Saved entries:
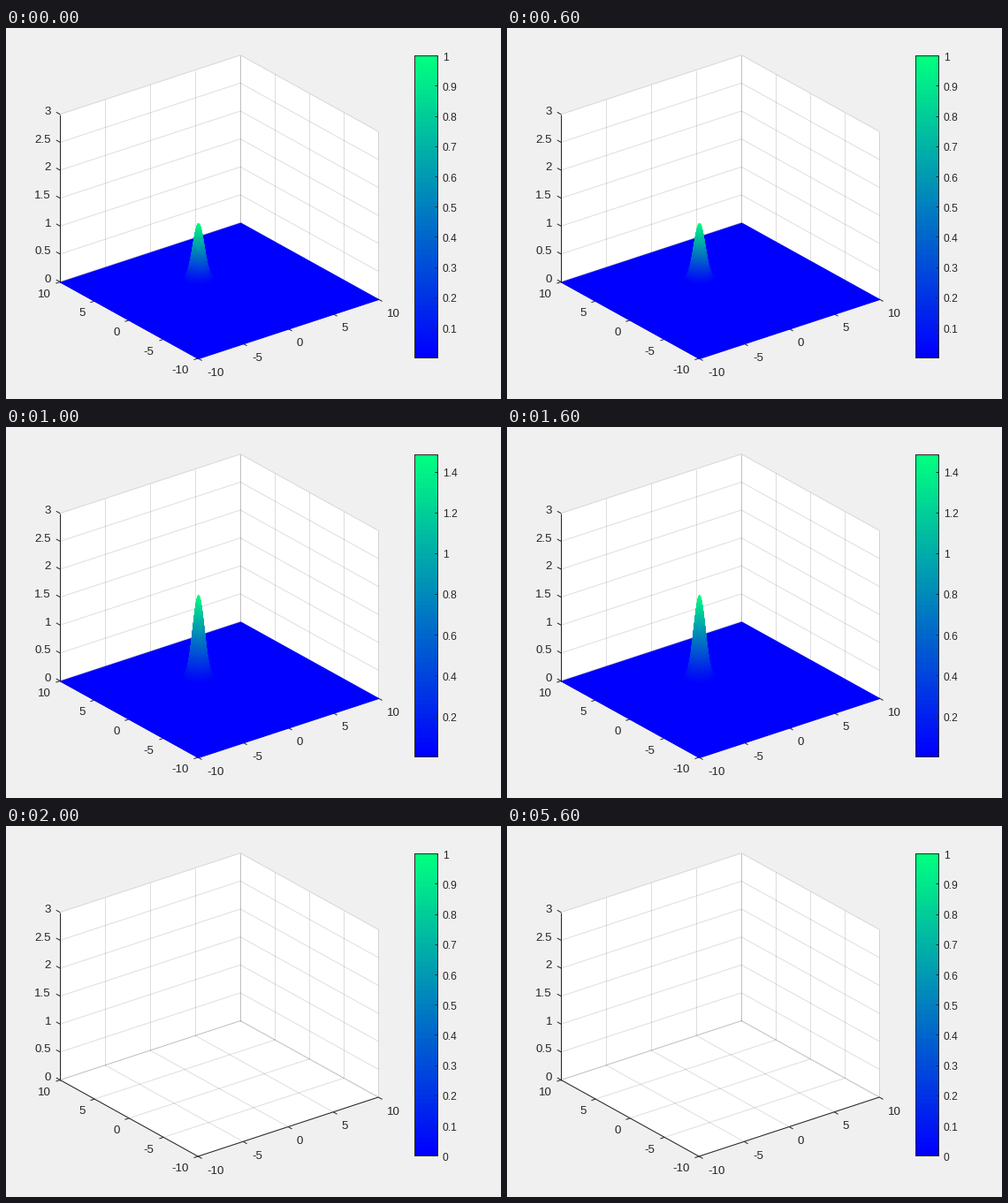
Recreate the animation shown at these times as a matplotlib script. Size 560 by 420 pixels, loop 8000 ms.

```python
import numpy as np
import matplotlib.pyplot as plt
from matplotlib.animation import FuncAnimation
from matplotlib.collections import LineCollection, PolyCollection

W, H, DPI = 560, 420, 100
PX = 72 / DPI
INK = (0.15, 0.15, 0.15)
WINTER = plt.get_cmap("winter", 64)

# Screen position of the front corner and screen step per data unit.
FRONT = np.array([217.2, 374.0])
DX = np.array([204.0, -67.0]) / 20
DY = np.array([-156.0, -86.5]) / 20
DZ = np.array([0.0, -63.25])

BAR_LEFT, BAR_RIGHT, BAR_TOP, BAR_BOTTOM = 462.2, 488.2, 31.2, 373.2

plt.rcParams["font.family"] = "Liberation Sans"
fig = plt.figure(figsize=(W / DPI, H / DPI), dpi=DPI, facecolor="#f0f0f0")
ax = fig.add_axes([0, 0, 1, 1])


def project(x, y, z=0.0):
    x, y, z = (np.asarray(v, float)[..., None] for v in (x, y, z))
    return FRONT + (x + 10) * DX + (y + 10) * DY + z * DZ


def lines(segments, zorder, alpha=1.0):
    ax.add_collection(LineCollection(segments, colors=[INK + (alpha,)],
                                     linewidths=PX, zorder=zorder))


def label(x, middle, value, size=13.33, align="left"):
    ax.text(x, middle + 0.345 * size, f"{value:g}", fontsize=size * PX,
            color=INK, ha=align, va="baseline", zorder=6)


def edge(a, b):
    return project(*np.transpose([a, b]))


def draw_box():
    walls = [
        project([-10, 10, 10, -10], [10] * 4, [0, 0, 3, 3]),
        project([10] * 4, [10, -10, -10, 10], [0, 0, 3, 3]),
        project([-10, 10, 10, -10], [-10, -10, 10, 10]),
    ]
    ax.add_collection(PolyCollection(walls, facecolors="white",
                                     edgecolors="none", zorder=1))
    grid = []
    for v in np.arange(-10, 11, 5):
        grid += [edge((v, 10, 0), (v, 10, 3)), edge((10, v, 0), (10, v, 3)),
                 edge((v, -10, 0), (v, 10, 0)), edge((-10, v, 0), (10, v, 0))]
    for z in np.arange(0, 3.1, 0.5):
        grid += [edge((-10, 10, z), (10, 10, z)), edge((10, 10, z), (10, -10, z))]
    lines(grid, 2, 0.15)


def draw_axes():
    out_x = DX / np.hypot(*DX) * 5
    out_y = DY / np.hypot(*DY) * 5
    rules = [edge((-10, 10, 0), (-10, 10, 3)), edge((-10, 10, 0), (-10, -10, 0)),
             edge((-10, -10, 0), (10, -10, 0))]
    for v in np.arange(-10, 11, 5):
        p = project(v, -10)
        rules.append([p, p - out_y])
        label(p[0] + 9.7, p[1] + 15, v)
        p = project(-10, v)
        rules.append([p, p - out_x])
        label(p[0] - 10.6, p[1] + 12.7, v, align="right")
    for z in np.arange(0, 3.1, 0.5):
        p = project(-10, 10, z)
        rules.append([p, p + out_y])
        label(p[0] - 10, p[1] - 4.2, z, align="right")
    lines(rules, 3)


def draw_surface(peak):
    floor = project([-10, 10, 10, -10], [-10, -10, 10, 10])
    ax.add_collection(PolyCollection([floor], facecolors="#0000ff",
                                     edgecolors="#0000ff", linewidths=PX, zorder=4))
    # Far cells come first, so nearer ones cover them.
    steps = np.linspace(2, -2, 81)
    x, y = np.meshgrid(steps, steps + 3, indexing="ij")
    shape = np.exp(-2 * (x**2 + (y - 3)**2))
    points = project(x, y, peak * shape)
    corners = [(slice(None, -1), slice(None, -1)), (slice(1, None), slice(None, -1)),
               (slice(1, None), slice(1, None)), (slice(None, -1), slice(1, None))]
    quads = np.stack([points[c] for c in corners], axis=2).reshape(-1, 4, 2)
    level = np.mean([shape[c] for c in corners], axis=0).ravel()
    colors = WINTER(level)
    ax.add_collection(PolyCollection(quads, facecolors=colors, edgecolors=colors,
                                     linewidths=0.3 * PX, zorder=5))


def draw_colorbar(top, ticks):
    ax.pcolormesh([BAR_LEFT, BAR_RIGHT], np.linspace(BAR_BOTTOM, BAR_TOP, 65),
                  np.arange(64)[:, None], cmap=WINTER, zorder=2)
    rules = [[(BAR_LEFT, BAR_TOP), (BAR_RIGHT, BAR_TOP), (BAR_RIGHT, BAR_BOTTOM),
              (BAR_LEFT, BAR_BOTTOM), (BAR_LEFT, BAR_TOP)]]
    for value in ticks:
        y = BAR_BOTTOM + (BAR_TOP - BAR_BOTTOM) * value / top
        rules.append([(BAR_RIGHT - 3.4, y), (BAR_RIGHT, y)])
        label(493.9, y + 1.4, value, size=12)
    lines(rules, 3)


def draw(second):
    ax.clear()
    ax.set(xlim=(0, W), ylim=(H, 0))
    ax.axis("off")
    draw_box()
    draw_axes()
    if second == 0:
        draw_surface(1.0)
        draw_colorbar(1.0, np.arange(1, 11) / 10)
    elif second == 1:
        draw_surface(1.485)
        draw_colorbar(1.485, np.arange(1, 8) / 5)
    else:
        draw_colorbar(1.0, np.arange(11) / 10)
    return ax.get_children()


anim = FuncAnimation(fig, draw, frames=8, interval=1000, repeat=True,
                     repeat_delay=0, init_func=lambda: draw(0))
plt.show()
```
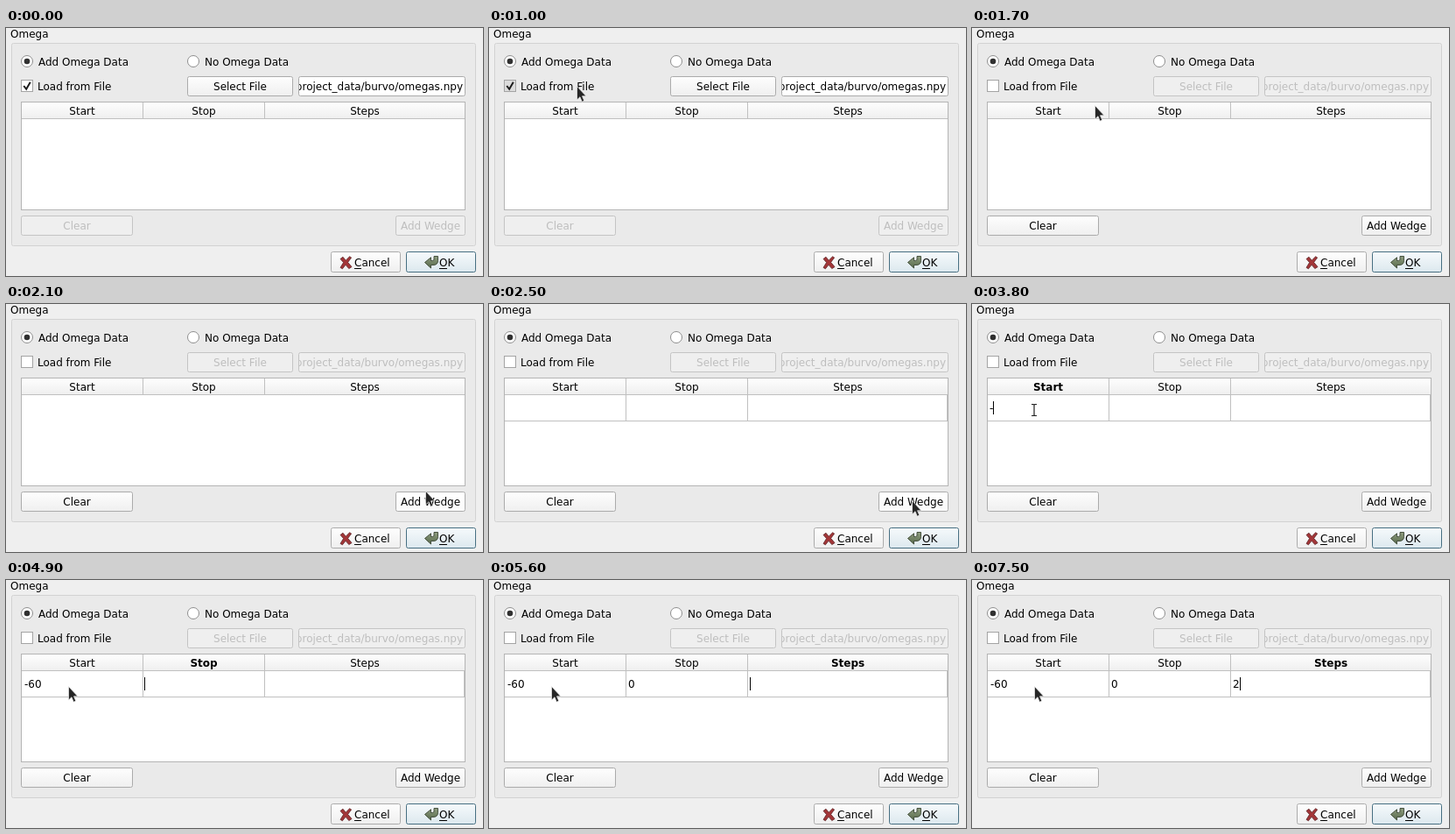
Recreate the animation shown at these times as an HTML page. Size 545 by 283 pixels, loop 8 s.

```html
<!DOCTYPE html>
<html lang="en">
<head>
<meta charset="utf-8">
<title>Omega dialog</title>
<style>
  html, body { margin: 0; width: 100%; height: 100%; overflow: hidden; background: #efefef; }
  svg { display: block; width: 100%; height: 100%; }
  text { font: 12px "DejaVu Sans", sans-serif; fill: #000; white-space: pre; }
  .mid { text-anchor: middle; }
  .end { text-anchor: end; }
  .bold { font-weight: bold; }
  .button rect { fill: url(#face); stroke: #ababab; }
  .button.hover rect { fill: url(#lit); }
  .button.down rect { fill: #dcdcdc; }
  .field rect { fill: #fff; stroke: #ababab; }
  .off rect { fill: #efefef; stroke: #c4c4c4; }
  .off text { fill: #bebebe; }
  .default rect { fill: url(#blue); stroke: #476f82; }
  .line { fill: none; stroke: #c0c0c0; }
</style>
</head>
<body>
<svg id="stage" viewBox="0 0 545 283" xmlns="http://www.w3.org/2000/svg">
  <defs>
    <linearGradient id="face" x2="0" y2="1">
      <stop stop-color="#fefefe"/><stop offset="1" stop-color="#efefef"/>
    </linearGradient>
    <linearGradient id="lit" x2="0" y2="1">
      <stop stop-color="#fff"/><stop offset="1" stop-color="#fafafa"/>
    </linearGradient>
    <linearGradient id="blue" x2="0" y2="1">
      <stop stop-color="#f6fafc"/><stop offset="1" stop-color="#dce8ee"/>
    </linearGradient>
    <linearGradient id="leaf" x2="0" y2="1">
      <stop stop-color="#8f9d80"/><stop offset="1" stop-color="#56694a"/>
    </linearGradient>
    <clipPath id="fieldClip"><rect x="335" y="56" width="189" height="22"/></clipPath>
  </defs>
</svg>
<script>
const NS = 'http://www.w3.org/2000/svg';
const stage = document.getElementById('stage');
const LOOP = 8000;

function add(tag, attrs, parent = stage, content = '') {
  const node = document.createElementNS(NS, tag);
  for (const key in attrs) node.setAttribute(key, attrs[key]);
  node.textContent = content;
  parent.appendChild(node);
  return node;
}
const label = (content, x, y, cls = '', parent = stage) =>
  add('text', { x, y, class: cls }, parent, content);
const box = (x, y, width, height, attrs = {}, parent = stage) =>
  add('rect', { x: x + 0.5, y: y + 0.5, width, height, ...attrs }, parent);
const path = (d, attrs, parent = stage) => add('path', { d, ...attrs }, parent);
const show = (node, on) => node.setAttribute('visibility', on ? 'visible' : 'hidden');

function button(content, x, y, w, h, base, cls = '') {
  const g = add('g', { class: 'button ' + cls });
  box(x, y, w, h, { rx: 2 }, g);
  if (content) label(content, x + 0.5 + w / 2, base, 'mid', g);
  return g;
}
function radio(content, cx, x, on) {
  add('circle', { cx, cy: 38, r: 6.5, fill: '#fff', stroke: '#8e8e8e' });
  if (on) add('circle', { cx, cy: 38, r: 3.3, fill: '#303030' });
  label(content, x, 43);
}

// Group box and options
label('Omega', 5, 11);
box(6, 17, 530, 231, { rx: 2, fill: '#eaeaea', stroke: '#d2d2d2' });
radio('Add Omega Data', 24, 37, true);
radio('No Omega Data', 214, 227, false);
const check = box(17, 59, 13, 13, { stroke: '#a4a4a4' });
const tick = path('M20.3 66 L23.2 69.8 L27.8 61.8', { fill: 'none', stroke: '#1c1c1c', 'stroke-width': 2 });
label('Load from File', 36, 71);
const select = button('Select File', 207, 55, 120, 22, 71);
const field = add('g', { class: 'field' });
box(334, 55, 190, 22, { rx: 2 }, field);
const fileClip = add('g', { 'clip-path': 'url(#fieldClip)' }, field);
label('project_data/burvo/omegas.npy', 522, 71, 'end', fileClip);

// Table
box(17, 84, 507, 123, { fill: '#fff', stroke: '#b4b4b4' });
add('rect', { x: 18, y: 85, width: 506, height: 18, fill: 'url(#face)' });
path('M18 103.5H524M156.5 85V103M295.5 85V103', { class: 'line' });
const heads = [['Start', 87], ['Stop', 226], ['Steps', 410]].map(([s, x]) => label(s, x, 99, 'mid'));
const grid = path('M18 133.5H524M156.5 104V133M295.5 104V133M523.5 104V133', { class: 'line' });
const cellX = [20, 158, 298];
const cells = cellX.map(x => label('', x, 123));
const caret = add('rect', { y: 111, width: 1, height: 15, fill: '#000' });

// Lower buttons
const clear = button('Clear', 17, 214, 127, 22, 230);
const wedge = button('Add Wedge', 445, 214, 79, 22, 230);
button('', 371, 255, 79, 23, 272);
button('', 457, 255, 79, 23, 272, 'default');
label('Cancel', 398, 272);
label('OK', 495, 272);
path('M398 274.5H406M495 274.5H504', { stroke: '#000' });
path('M382 263.5L385 261.3L388.2 265.2L392.6 260.8L394.6 262L390.6 267.4L395 272.6L391.8 274.6L388 270.2L384.4 274.8L382 273.4L385.6 267.6Z',
  { fill: '#a33638', stroke: '#5c2426', 'stroke-width': 0.8 });
path('M489 260.5H493.5V265.5Q493.5 270.5 488 270.5H485.5V274L478.5 267.5L485.5 261.8V265.5H487.5Q489 265.5 489 264Z',
  { fill: 'url(#leaf)', stroke: '#3c4735', 'stroke-width': 0.9 });

// Pointers
const arrow = path('M0.5 0.5V16L4 12.7L6.2 18.2L8.8 17.1L6.5 11.8H11Z',
  { fill: '#262626', stroke: '#f4f4f4', 'stroke-width': 0.7 });
const beam = path('M-3 -6.5H-1Q0 -6.5 0 -5.5V5.5Q0 6.5 -1 6.5H-3M3 -6.5H1Q0 -6.5 0 -5.5M0 5.5Q0 6.5 1 6.5H3',
  { fill: 'none', stroke: '#222', 'stroke-width': 1.2, transform: 'translate(71 121)' });

// Pointer steps: time, x, y
const moves = [
  [400, 149, 8], [500, 97, 82], [800, 99, 66], [1000, 100, 66],
  [1700, 140, 88], [1800, 275, 157], [1900, 425, 217], [2000, 501, 229], [2100, 479, 213],
  [2300, 482, 221], [2400, 483, 224],
  [2800, 501, 204], [2900, 335, 150], [3000, 135, 119], [3100, 71, 121]
];
// Typing steps: time, column, text
const edits = [
  [2600, 0, ''], [3800, 0, '-'], [4400, 0, '-6'], [4600, 0, '-60'],
  [4900, 1, ''], [5300, 1, '0'], [5600, 2, ''], [7500, 2, '2']
];
const blinks = [[3100, 3600], [6300, 6800], [7300, 7500]];

const within = (t, from, to) => t >= from && t < to;
const latest = (steps, t) => steps.filter(s => s[0] <= t).pop();
const advance = s => [...s].reduce((w, c) => w + (c === '-' ? 4 : 8), 0);

function drawPointer(t) {
  const move = latest(moves, t);
  const typing = within(t, 3100, 4900);
  show(arrow, move && !typing);
  show(beam, typing);
  if (!move) return;
  const [, x, y] = move;
  arrow.setAttribute('transform', `translate(${x} ${y})`);
  const over = x >= 445 && x < 525 && y >= 214 && y < 237 || within(t, 2100, 2300);
  wedge.classList.toggle('hover', over);
}

function drawTable(t) {
  const edit = latest(edits, t);
  const col = edit ? edit[1] : -1;
  show(grid, t >= 2500);
  heads.forEach((h, i) => h.classList.toggle('bold', i === col));
  cells.forEach((cell, i) => {
    const entry = latest(edits.filter(e => e[1] === i), t);
    cell.textContent = entry ? entry[2] : '';
    cell.setAttribute('x', cellX[i] + (i === col ? 0 : 1));
  });
  show(caret, edit && !blinks.some(([a, b]) => within(t, a, b)));
  if (edit) caret.setAttribute('x', cellX[col] + advance(edit[2]));
}

function draw(t) {
  const manual = t >= 1200;
  show(tick, !manual);
  check.setAttribute('fill', within(t, 1000, 1200) ? '#dcdcdc' : '#fff');
  for (const part of [select, field]) part.classList.toggle('off', manual);
  for (const part of [clear, wedge]) part.classList.toggle('off', !manual);
  wedge.classList.remove('hover');
  wedge.classList.toggle('down', within(t, 2400, 2500));
  drawPointer(t);
  drawTable(t);
}

function tick60() {
  draw(performance.now() % LOOP);
  requestAnimationFrame(tick60);
}
tick60();
</script>
</body>
</html>
```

→ **YOUR TASK**: Only the number is wanted: how many lines in the data include the string "pixels"?

→ **YOUR RESPONSE**: 2